The top photo has a number of various political viewpoints being displayed at a protest rally. Having those front and centre of the web page can be seen as a tacit endorsement of those views. If you add the context of the page where whoever is typing is showing a further aligned bias. Picking Edward Snowdon as an example using something which isn’t even a KDE specific thing. Talking about mercurial billionaire and over inflated egos, might as well have just said Elon Musk and saved the inferences.
All of this together is projecting a very narrow viewpoint of what a KDE users activist views could be. It’s very different from the other “for” pages which are just concentrating on the technical capabilities of the software.
It applies when it is irrelevant. Mentioning the power usage of KDE applications makes sense. Showing pictures of hand written banners and talking about Edward Snowdon using e-mail encryption does not.
Nowadays, pretty much any political stance is polarising. If you have an opinion about anything, there are people who will hate you.

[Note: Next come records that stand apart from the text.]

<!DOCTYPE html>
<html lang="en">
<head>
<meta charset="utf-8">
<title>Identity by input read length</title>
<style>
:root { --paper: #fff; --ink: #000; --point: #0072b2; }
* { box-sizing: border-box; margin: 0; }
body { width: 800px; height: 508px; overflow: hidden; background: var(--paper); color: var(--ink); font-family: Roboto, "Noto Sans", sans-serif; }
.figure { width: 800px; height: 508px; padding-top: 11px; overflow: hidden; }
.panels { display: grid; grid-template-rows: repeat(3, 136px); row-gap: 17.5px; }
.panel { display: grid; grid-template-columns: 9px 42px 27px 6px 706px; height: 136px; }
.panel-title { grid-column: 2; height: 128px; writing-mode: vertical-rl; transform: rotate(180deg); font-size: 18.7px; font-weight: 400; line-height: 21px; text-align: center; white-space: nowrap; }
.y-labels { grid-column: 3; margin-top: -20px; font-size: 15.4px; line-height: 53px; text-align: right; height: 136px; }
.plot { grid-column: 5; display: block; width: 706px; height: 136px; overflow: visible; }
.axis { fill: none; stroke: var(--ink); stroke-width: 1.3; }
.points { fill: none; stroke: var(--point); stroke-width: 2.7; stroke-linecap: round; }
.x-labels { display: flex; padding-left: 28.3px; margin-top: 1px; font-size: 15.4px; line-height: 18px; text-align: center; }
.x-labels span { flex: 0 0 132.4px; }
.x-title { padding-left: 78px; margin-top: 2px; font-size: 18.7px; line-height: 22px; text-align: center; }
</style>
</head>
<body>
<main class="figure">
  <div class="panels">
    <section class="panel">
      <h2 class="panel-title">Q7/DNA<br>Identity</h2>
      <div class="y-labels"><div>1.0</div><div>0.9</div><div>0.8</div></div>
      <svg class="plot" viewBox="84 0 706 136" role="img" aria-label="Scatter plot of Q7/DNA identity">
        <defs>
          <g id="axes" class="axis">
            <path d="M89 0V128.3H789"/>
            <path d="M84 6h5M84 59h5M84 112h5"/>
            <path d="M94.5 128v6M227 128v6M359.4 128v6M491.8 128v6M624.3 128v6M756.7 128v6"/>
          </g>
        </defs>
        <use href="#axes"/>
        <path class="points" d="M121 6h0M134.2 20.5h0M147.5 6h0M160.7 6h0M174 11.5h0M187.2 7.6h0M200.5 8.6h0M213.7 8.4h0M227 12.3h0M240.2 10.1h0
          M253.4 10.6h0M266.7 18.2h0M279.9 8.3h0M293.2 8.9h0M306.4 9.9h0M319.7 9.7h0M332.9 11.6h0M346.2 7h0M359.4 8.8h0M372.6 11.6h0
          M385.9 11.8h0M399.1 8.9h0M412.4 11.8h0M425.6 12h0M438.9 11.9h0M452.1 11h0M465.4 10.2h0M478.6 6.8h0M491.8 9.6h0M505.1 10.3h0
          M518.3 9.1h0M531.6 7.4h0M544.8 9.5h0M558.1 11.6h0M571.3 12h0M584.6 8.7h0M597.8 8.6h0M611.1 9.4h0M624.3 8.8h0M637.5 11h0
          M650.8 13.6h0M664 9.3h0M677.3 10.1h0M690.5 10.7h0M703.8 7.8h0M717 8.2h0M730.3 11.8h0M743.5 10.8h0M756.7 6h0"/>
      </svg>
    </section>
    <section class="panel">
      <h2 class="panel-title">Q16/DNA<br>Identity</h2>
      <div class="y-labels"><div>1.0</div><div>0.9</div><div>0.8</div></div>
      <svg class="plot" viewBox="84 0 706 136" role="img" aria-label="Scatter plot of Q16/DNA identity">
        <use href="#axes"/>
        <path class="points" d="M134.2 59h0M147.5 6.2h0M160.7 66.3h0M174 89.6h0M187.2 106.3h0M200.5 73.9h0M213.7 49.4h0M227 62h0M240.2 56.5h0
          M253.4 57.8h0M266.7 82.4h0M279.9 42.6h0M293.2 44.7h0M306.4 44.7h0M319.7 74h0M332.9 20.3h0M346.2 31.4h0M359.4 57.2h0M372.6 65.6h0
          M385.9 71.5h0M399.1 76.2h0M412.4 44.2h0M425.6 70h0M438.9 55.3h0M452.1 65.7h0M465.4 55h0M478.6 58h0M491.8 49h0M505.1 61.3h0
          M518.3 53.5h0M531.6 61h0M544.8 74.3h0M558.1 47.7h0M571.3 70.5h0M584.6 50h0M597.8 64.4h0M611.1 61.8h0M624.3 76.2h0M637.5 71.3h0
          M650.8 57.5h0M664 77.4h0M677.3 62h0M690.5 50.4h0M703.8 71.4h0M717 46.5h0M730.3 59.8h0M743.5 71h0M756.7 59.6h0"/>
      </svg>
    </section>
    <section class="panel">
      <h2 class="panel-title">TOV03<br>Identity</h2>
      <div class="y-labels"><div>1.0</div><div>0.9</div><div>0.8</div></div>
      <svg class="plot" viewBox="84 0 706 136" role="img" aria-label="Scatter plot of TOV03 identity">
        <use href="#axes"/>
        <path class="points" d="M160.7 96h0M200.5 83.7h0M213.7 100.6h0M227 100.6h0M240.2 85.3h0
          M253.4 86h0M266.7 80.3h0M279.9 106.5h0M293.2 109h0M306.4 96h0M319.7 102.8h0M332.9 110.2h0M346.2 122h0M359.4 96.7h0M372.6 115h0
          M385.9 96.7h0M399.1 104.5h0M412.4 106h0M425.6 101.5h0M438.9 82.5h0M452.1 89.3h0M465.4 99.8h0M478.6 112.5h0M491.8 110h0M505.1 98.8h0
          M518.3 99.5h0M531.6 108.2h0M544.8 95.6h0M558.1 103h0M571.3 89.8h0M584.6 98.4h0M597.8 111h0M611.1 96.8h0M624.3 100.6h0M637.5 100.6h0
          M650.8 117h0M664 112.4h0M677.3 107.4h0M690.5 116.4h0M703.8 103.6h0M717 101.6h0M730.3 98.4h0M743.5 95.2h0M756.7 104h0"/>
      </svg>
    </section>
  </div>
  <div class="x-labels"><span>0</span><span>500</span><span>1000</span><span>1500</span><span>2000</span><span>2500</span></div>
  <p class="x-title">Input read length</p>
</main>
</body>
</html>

We live in very strange times.
While people who write software will inevitably have political views that users of the software will find objectionable (and vice-versa), keep in mind that good software (and by that I mean Free Software) itself is politically neutral in the sense that it empowers you, regardless of who you are and what you are advocating for, and who agrees or disagrees with you, you will benefit from things like encrypted communication, or having access to the source code of the software you are running.
I think the photo is distracting from the main point. For example, Ecosia did the job well. No talking about “justice”, “should I be worry?” or politics in general. Ecolocaust, really? Instead of it, the message is simple, if you like what we’re doing, come with us.

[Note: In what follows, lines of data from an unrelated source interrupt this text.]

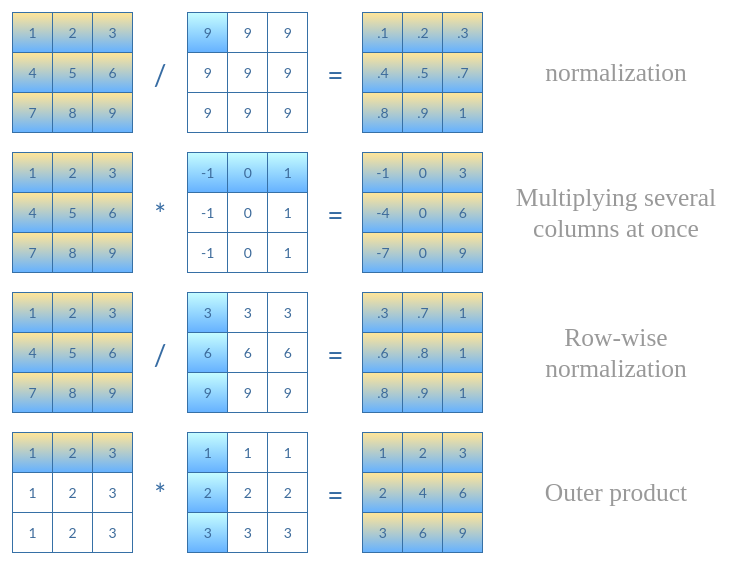
<!DOCTYPE html>
<html lang="en">
<head>
<meta charset="utf-8">
<title>Broadcasting examples</title>
<style>
:root {
  --paper: #fff;
  --line: #3670a6;
  --ink: #3d6b9b;
  --operator: #376ca3;
  --caption: #999;
  --sand: #ffe599;
  --ice: #c4fcff;
  --blue: #66b2ff;
}
* { box-sizing: border-box; margin: 0; }
body {
  width: 753px;
  height: 565px;
  overflow: hidden;
  background: var(--paper);
}
main {
  display: grid;
  gap: 19px;
  padding: 12px;
}
.example {
  display: grid;
  grid-template-columns: 121px 39px 121px 39px 121px 250px;
  justify-content: space-between;
  align-items: center;
  height: 121px;
}
.matrix {
  display: grid;
  grid-template: repeat(3, 39px) / repeat(3, 39px);
  gap: 1px;
  padding: 1px;
  background: var(--line);
  color: var(--ink);
  font: 14px/39px Lato, sans-serif;
  text-align: center;
}
.matrix span { background: var(--paper); }
.matrix.full span,
.matrix.sand-row span:nth-child(-n+3) {
  background: linear-gradient(var(--sand), var(--blue));
}
.matrix.scalar span:first-child,
.matrix.row span:nth-child(-n+3),
.matrix.column span:nth-child(3n+1) {
  background: linear-gradient(var(--ice), var(--blue));
}
.operator {
  padding-top: 2px;
  color: var(--operator);
  font: 28px/34px Lato, sans-serif;
  text-align: center;
}
.caption {
  color: var(--caption);
  font: 25.5px/31px "Liberation Serif", serif;
  text-align: center;
}
</style>
</head>
<body>
<main>
  <section class="example">
    <div class="matrix full"><span>1</span><span>2</span><span>3</span><span>4</span><span>5</span><span>6</span><span>7</span><span>8</span><span>9</span></div>
    <div class="operator">/</div>
    <div class="matrix scalar"><span>9</span><span>9</span><span>9</span><span>9</span><span>9</span><span>9</span><span>9</span><span>9</span><span>9</span></div>
    <div class="operator">=</div>
    <div class="matrix full"><span>.1</span><span>.2</span><span>.3</span><span>.4</span><span>.5</span><span>.7</span><span>.8</span><span>.9</span><span>1</span></div>
    <p class="caption">normalization</p>
  </section>

  <section class="example">
    <div class="matrix full"><span>1</span><span>2</span><span>3</span><span>4</span><span>5</span><span>6</span><span>7</span><span>8</span><span>9</span></div>
    <div class="operator">*</div>
    <div class="matrix row"><span>-1</span><span>0</span><span>1</span><span>-1</span><span>0</span><span>1</span><span>-1</span><span>0</span><span>1</span></div>
    <div class="operator">=</div>
    <div class="matrix full"><span>-1</span><span>0</span><span>3</span><span>-4</span><span>0</span><span>6</span><span>-7</span><span>0</span><span>9</span></div>
    <p class="caption">Multiplying several<br>columns at once</p>
  </section>

  <section class="example">
    <div class="matrix full"><span>1</span><span>2</span><span>3</span><span>4</span><span>5</span><span>6</span><span>7</span><span>8</span><span>9</span></div>
    <div class="operator">/</div>
    <div class="matrix column"><span>3</span><span>3</span><span>3</span><span>6</span><span>6</span><span>6</span><span>9</span><span>9</span><span>9</span></div>
    <div class="operator">=</div>
    <div class="matrix full"><span>.3</span><span>.7</span><span>1</span><span>.6</span><span>.8</span><span>1</span><span>.8</span><span>.9</span><span>1</span></div>
    <p class="caption">Row-wise<br>normalization</p>
  </section>

  <section class="example">
    <div class="matrix sand-row"><span>1</span><span>2</span><span>3</span><span>1</span><span>2</span><span>3</span><span>1</span><span>2</span><span>3</span></div>
    <div class="operator">*</div>
    <div class="matrix column"><span>1</span><span>1</span><span>1</span><span>2</span><span>2</span><span>2</span><span>3</span><span>3</span><span>3</span></div>
    <div class="operator">=</div>
    <div class="matrix full"><span>1</span><span>2</span><span>3</span><span>2</span><span>4</span><span>6</span><span>3</span><span>6</span><span>9</span></div>
    <p class="caption">Outer product</p>
  </section>
</main>
</body>
</html>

From the other point of view, do you like/prefer to be welcomed by yelling people, or photo like on Ecosia website?
Second thing. Why Tokodon and Mastodon is promoted in aggressive manner?
Tokodon is a client for Mastodon, a social network
that is not for sale and not controlled by mercurial billionaires with
Why not something like, Mastodon is a social network created by users for the users, or something like that?
I’ll end here because I’m a bit disappointed and triggered. I should rather ask why Ardour is not mentioned. Brilliant DAW for music, podcasts, work with audio in general and if I don’t misunderstand, it can handle gigs live as tool for sound engineer.
My bad, I was on KDE for Creators page at the same time
Anyway, question is still valid, but there is no topic about KDE for Creators. I’m not sure if it is worth now to create the topic for this one question, so maybe someone just note that there was a question about Ardour.